The Église Notre-Dame de l'Assomption (Church of the Assumption of Our Lady) in Gourdon is an attractive Romanesque parish church of the 12th century. Standing atop a hill in the center of the Burgundian village, it has a pale-pink interior with restored Romanesque frescoes and charming carved capitals.
Gourdon stands on the site of an ancient Gallo-Roman hill fortress. The village first appears in written history in the 6th century AD, with a mention in the De Gloria confessorum by Gregory of Tours - the author says he met with a hermit from the monastery of Gourdon in 570. The records are silent again until a document of 1104, in which a priest from Gourdon was present at a transaction made in the convent of Marcigny.
In the later Middle Ages, several documents discuss the status of the relationship between Gourdon and Le Puy en Velay. In the 16th century, it was decided that the canons of Le Puy could rightly be called "priors of Gourdon."
The more recent history of Gourdon Church has focused on preservation and restoration of its magnificent art and architecture. It was classified a historical monument in 1900. The first campaign to restore the frescoes began in 1971 under Mr. Raffin and continued under Mr. Deleval (1987-88) and Mr. Takahashi (1991). The church remains in use as the village's parish church.
What to See
Gourdon's parish church crowns the top of the hill at the edge of the village, and fine views over the southern Burgundian countryside can be had from the churchyard and points nearby. A cemetery with modern graves stretches away to the east, while an old well stands in the tiny plaza at the west.
After the grey, castle-like appearance of the church exterior, the nave comes as a pleasant surprise. It has a soft pink hue and a high, attractive vault. The architecture of the nave is actually rather unique for Burgundy - it has groin vaulting as well as three levels (arcade, triforium and clerestory). The round arches of the vault are supported by pillars and engaged columns.
Every column in the nave is topped with a rustically carved capital.
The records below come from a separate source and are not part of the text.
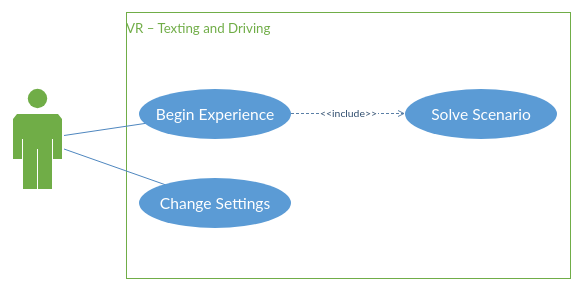
<!DOCTYPE html>
<html lang="en">
<head>
<meta charset="utf-8">
<title>Use case diagram</title>
<style>
:root {
  --green: #70ad47;
  --blue: #5b9bd5;
  --line: #4f87bf;
  --dash: #5a7fa6;
  --label: #2f4d6e;
  --paper: #fff;
}
* { box-sizing: border-box; margin: 0; }
body { width: 583px; height: 292px; overflow: hidden; background: var(--paper); }
.diagram {
  position: relative;
  width: 583px;
  height: 292px;
  overflow: hidden;
  font-family: Lato, "Open Sans", sans-serif;
}
.system {
  position: absolute;
  left: 126px; top: 12px;
  width: 445px; height: 267px;
  border: 1px solid var(--green);
}
.system h1 {
  position: absolute;
  left: -1px; top: 6px;
  font-size: 13.3px;
  line-height: 18px;
  font-weight: 400;
  color: var(--green);
  white-space: nowrap;
}
.links { position: absolute; left: 0; top: 0; }
.association { stroke: var(--line); }
.include-line { stroke: var(--dash); stroke-dasharray: 3 2; }
.arrowhead { fill: none; stroke: var(--dash); }
.actor { fill: var(--green); }
.use-case {
  position: absolute;
  display: flex;
  align-items: center;
  justify-content: center;
  width: 152px; height: 50px;
  border-radius: 50%;
  background: var(--blue);
  color: var(--paper);
  font-size: 15.6px;
  line-height: 20px;
  white-space: nowrap;
}
.begin { left: 139px; top: 89px; }
.settings { left: 139px; top: 178px; }
.solve { left: 405px; top: 89px; }
.relation {
  position: absolute;
  left: 319px; top: 106px;
  width: 59px;
  text-align: center;
  background: var(--paper);
  color: var(--label);
  font-size: 10.4px;
  line-height: 14px;
  white-space: nowrap;
}
</style>
</head>
<body>
<main class="diagram">
  <section class="system"><h1>VR – Texting and Driving</h1></section>
  <svg class="links" width="583" height="292" viewBox="0 0 583 292" aria-hidden="true">
    <g class="actor">
      <circle cx="37.5" cy="98.5" r="9.7"/>
      <path d="M17 114H58L62 119V159H53V139H52V189H38V149H37V189H23V139H22V159H13V119Z"/>
    </g>
    <line class="association" x1="64" y1="135.5" x2="148" y2="123"/>
    <line class="association" x1="64" y1="149" x2="166" y2="185"/>
    <line class="include-line" x1="291" y1="113.5" x2="404" y2="113.5"/>
    <polyline class="arrowhead" points="398,110.5 404,113.5 398,116.5"/>
  </svg>
  <div class="use-case begin">Begin Experience</div>
  <div class="use-case settings">Change Settings</div>
  <div class="use-case solve">Solve Scenario</div>
  <div class="relation">&lt;&lt;include&gt;&gt;</div>
</main>
</body>
</html>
Most of the capitals depict mythical creatures in various poses, but a few human figures make an appearance. Towards the front of the nave on the left, a naked women with snakes grawing on her breasts warns against lust.
In the choir, the main attraction are the Romanesque frescoes, which are quite faded and have been significantly restored. Red is the dominant hue, nicely matching the pale pink of the walls. In the apse, Christ in Majesty sits on a throne within a mandorla, surrounded by stylized versions of the Four Evangelists. Between the windows below are busts of two unknown abbots.
The left (north) wall of the choir has frescoes of apostles (moving towards Christ in the apse), the Annunciation, and the Nativity of Christ. Most of the frescoes on the bottom part of the wall have been lost, but the sole survivor is a charmingly slim elephant with cow-like hooves and a tiny trunk. It was painted, of course, by someone who had never seen an elephant. On the right (south) side, there is a bust of Christ between two pilgrims of Emmaus and more apostles up top. There are more frescoes in the apse of the south chapel.
Quick Facts on Gourdon Church
|Names:||Église de Gourdon; Église Paroissiale Notre-Dame de l'Assomption; Gourdon Church; Gourdon Parish Church|
|Feat:||Romanesque Sculpture; Romanesque Murals|
|Visitor and Contact Information|
|Coordinates:||46.641658° N, 4.446609° E (view on Google Maps)|
|Lodging:||View hotels near this location|
Map of Gourdon Church
Below is a location map and aerial view of Gourdon Church. Using the buttons on the left (or the wheel on your mouse), you can zoom in for a closer look, or zoom out to get your bearings. To move around, click and drag the map with your mouse.
- Personal visit (June 4, 2008).
- Informational posters at the church.
- Peter Strafford, Romanesque Churches of France: A Traveller's Guide (London: Gilles de Mare, 2005), 79-80.
|Link code:||<a href="http://www.sacred-destinations.com/france/gourdon-church/france/gourdon-church">Gourdon Church</a>|